## What the exercise asks
Tally the lines of the records below that include the word "iResolution", and write down only that tally.

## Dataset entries
——
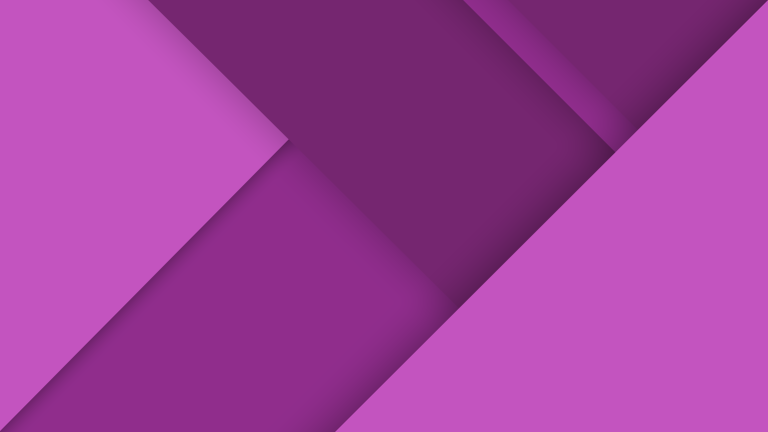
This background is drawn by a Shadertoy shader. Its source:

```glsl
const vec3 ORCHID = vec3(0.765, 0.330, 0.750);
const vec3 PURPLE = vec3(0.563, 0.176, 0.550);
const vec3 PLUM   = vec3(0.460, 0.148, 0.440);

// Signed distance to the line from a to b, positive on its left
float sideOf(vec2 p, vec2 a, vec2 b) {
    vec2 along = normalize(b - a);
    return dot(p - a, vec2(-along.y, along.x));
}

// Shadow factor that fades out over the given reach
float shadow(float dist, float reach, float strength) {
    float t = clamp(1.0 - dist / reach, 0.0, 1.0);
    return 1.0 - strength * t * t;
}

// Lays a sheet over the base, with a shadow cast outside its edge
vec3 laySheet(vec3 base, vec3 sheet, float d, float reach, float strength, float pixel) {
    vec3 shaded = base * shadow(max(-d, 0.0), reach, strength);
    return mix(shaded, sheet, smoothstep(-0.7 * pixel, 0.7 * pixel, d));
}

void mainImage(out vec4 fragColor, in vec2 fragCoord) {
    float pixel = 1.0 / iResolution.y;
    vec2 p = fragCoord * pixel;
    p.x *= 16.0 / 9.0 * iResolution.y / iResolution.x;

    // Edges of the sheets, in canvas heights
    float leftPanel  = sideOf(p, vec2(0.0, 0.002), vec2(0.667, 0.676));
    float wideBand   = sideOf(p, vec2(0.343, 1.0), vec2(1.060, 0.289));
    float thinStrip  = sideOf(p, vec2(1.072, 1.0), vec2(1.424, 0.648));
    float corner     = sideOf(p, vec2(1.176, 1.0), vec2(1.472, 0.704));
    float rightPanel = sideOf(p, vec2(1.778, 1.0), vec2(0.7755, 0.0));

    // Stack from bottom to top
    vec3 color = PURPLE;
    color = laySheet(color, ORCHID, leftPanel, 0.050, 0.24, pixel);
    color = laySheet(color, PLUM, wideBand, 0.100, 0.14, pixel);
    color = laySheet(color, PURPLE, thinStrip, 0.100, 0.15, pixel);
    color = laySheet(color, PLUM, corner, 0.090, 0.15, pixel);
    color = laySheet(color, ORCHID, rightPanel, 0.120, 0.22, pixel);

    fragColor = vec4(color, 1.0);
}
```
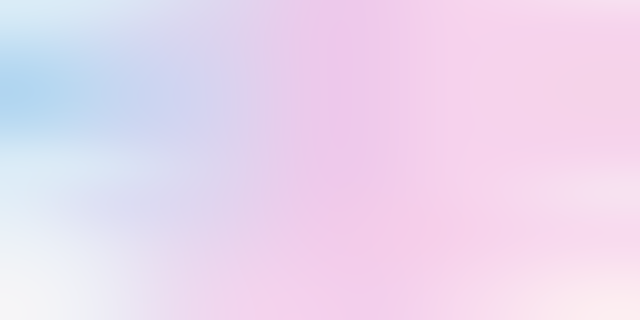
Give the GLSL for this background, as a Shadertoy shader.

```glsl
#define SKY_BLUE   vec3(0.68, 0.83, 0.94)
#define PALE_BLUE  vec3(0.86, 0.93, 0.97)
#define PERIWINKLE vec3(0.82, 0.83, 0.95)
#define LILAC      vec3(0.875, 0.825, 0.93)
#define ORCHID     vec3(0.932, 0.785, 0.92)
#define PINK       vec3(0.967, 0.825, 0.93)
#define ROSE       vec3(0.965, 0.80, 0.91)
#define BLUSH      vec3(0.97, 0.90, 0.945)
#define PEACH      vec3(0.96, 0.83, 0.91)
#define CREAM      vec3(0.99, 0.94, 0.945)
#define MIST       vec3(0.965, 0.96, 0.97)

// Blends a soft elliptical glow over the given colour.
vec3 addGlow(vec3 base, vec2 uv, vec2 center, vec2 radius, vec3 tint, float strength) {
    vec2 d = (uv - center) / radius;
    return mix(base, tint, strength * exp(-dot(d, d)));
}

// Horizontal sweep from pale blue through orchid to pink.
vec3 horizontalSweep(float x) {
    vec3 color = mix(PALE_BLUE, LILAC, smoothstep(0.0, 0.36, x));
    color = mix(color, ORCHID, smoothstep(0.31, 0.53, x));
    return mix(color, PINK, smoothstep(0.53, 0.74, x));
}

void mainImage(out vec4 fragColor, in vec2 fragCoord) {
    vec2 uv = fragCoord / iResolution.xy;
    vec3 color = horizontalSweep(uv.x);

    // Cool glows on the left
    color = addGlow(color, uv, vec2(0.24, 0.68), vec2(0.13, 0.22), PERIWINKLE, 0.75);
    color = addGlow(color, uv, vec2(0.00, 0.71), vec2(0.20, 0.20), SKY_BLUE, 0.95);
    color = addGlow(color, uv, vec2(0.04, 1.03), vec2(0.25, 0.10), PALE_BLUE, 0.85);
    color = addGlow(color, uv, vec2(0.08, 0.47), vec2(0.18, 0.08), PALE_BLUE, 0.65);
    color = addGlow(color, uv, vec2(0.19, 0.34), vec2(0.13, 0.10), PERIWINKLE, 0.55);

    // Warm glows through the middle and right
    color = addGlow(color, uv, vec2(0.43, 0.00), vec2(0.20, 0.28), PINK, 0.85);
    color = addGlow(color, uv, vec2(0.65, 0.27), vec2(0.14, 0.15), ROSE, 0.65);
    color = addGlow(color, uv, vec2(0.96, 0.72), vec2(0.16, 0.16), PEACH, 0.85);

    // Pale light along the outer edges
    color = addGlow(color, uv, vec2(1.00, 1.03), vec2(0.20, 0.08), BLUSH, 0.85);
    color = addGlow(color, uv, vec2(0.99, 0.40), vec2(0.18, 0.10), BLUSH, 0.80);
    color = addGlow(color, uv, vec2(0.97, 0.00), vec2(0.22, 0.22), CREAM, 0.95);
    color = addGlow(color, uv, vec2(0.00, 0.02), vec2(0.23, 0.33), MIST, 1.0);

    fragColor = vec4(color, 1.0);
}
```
——
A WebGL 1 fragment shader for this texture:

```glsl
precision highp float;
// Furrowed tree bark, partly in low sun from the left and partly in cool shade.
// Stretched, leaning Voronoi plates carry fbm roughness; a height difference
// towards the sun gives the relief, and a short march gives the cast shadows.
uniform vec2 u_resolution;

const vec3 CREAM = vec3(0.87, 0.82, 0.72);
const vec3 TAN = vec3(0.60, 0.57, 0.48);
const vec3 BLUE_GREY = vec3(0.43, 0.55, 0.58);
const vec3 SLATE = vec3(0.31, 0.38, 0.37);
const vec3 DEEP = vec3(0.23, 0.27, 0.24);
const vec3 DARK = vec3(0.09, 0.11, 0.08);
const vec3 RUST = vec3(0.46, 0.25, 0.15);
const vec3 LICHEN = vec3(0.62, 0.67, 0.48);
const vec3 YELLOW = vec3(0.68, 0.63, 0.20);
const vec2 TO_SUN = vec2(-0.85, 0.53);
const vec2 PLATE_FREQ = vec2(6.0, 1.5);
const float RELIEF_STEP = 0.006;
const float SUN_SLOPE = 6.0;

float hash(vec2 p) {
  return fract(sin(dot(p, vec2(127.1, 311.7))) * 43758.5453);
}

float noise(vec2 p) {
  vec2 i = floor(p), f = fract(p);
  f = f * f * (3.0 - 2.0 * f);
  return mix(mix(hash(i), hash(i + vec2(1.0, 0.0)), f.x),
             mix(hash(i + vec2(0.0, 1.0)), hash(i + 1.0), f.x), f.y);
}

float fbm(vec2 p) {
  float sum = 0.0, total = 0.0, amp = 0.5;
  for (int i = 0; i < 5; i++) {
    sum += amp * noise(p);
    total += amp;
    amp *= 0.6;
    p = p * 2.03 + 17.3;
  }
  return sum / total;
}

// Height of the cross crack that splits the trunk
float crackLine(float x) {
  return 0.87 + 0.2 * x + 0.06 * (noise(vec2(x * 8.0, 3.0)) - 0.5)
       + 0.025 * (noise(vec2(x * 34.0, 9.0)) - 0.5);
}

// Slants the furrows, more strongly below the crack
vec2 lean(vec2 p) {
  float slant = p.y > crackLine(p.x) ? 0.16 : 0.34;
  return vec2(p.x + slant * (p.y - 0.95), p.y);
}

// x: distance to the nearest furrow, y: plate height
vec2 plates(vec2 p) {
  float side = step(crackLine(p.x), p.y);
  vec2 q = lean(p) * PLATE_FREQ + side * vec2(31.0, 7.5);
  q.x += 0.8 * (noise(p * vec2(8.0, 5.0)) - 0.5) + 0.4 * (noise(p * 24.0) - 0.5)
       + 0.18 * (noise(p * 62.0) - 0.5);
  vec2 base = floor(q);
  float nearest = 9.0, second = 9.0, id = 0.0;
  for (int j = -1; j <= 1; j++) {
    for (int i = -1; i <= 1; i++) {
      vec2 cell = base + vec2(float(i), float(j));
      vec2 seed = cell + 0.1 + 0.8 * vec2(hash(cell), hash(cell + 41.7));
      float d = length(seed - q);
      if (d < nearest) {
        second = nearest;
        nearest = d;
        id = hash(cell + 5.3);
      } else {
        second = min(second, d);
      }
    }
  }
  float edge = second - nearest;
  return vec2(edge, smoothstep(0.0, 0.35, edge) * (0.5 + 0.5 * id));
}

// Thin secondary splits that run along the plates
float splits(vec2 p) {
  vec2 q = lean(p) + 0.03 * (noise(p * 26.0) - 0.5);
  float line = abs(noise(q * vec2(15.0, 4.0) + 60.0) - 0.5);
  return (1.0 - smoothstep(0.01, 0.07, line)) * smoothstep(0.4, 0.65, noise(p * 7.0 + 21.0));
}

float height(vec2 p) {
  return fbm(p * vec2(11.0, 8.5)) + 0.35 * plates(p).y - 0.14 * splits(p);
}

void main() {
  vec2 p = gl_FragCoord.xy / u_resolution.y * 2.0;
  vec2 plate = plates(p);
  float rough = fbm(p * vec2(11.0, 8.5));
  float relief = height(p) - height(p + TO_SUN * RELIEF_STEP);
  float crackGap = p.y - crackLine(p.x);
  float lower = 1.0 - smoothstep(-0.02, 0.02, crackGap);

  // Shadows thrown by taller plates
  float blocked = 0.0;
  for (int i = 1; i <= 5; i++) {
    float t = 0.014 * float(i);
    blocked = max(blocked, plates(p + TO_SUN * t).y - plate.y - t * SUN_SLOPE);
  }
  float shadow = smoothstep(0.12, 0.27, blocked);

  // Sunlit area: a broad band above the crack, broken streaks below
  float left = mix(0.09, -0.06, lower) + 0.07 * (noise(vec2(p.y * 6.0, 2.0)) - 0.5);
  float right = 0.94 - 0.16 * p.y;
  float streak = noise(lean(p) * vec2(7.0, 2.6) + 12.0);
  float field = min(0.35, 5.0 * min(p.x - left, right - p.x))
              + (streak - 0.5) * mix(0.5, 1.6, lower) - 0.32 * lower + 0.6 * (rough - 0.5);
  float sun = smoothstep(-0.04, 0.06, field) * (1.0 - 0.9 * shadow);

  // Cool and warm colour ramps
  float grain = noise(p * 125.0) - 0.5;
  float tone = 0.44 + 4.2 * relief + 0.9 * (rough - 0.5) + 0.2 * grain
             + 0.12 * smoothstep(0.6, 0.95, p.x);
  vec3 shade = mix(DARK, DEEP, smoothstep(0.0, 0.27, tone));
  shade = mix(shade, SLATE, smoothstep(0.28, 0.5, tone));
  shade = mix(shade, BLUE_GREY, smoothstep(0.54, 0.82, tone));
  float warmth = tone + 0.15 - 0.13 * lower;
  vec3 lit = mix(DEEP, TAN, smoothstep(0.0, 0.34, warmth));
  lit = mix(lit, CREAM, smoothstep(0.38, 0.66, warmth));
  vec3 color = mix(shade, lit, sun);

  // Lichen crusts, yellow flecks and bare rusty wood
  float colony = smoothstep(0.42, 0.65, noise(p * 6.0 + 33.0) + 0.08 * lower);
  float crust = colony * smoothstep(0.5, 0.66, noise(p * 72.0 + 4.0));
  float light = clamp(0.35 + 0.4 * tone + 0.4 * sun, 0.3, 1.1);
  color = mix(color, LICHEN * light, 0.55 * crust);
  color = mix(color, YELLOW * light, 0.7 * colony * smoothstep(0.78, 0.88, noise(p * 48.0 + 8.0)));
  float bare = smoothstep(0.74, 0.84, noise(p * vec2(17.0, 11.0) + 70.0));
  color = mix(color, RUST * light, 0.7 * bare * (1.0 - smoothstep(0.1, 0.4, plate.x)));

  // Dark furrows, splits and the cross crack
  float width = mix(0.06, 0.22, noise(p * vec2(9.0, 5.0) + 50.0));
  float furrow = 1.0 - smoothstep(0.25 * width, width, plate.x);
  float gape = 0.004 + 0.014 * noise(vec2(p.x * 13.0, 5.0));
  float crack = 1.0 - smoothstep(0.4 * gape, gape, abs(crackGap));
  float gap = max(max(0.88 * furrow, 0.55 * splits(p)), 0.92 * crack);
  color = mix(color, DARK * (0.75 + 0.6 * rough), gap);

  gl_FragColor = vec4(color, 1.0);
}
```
——
## Problem solution
3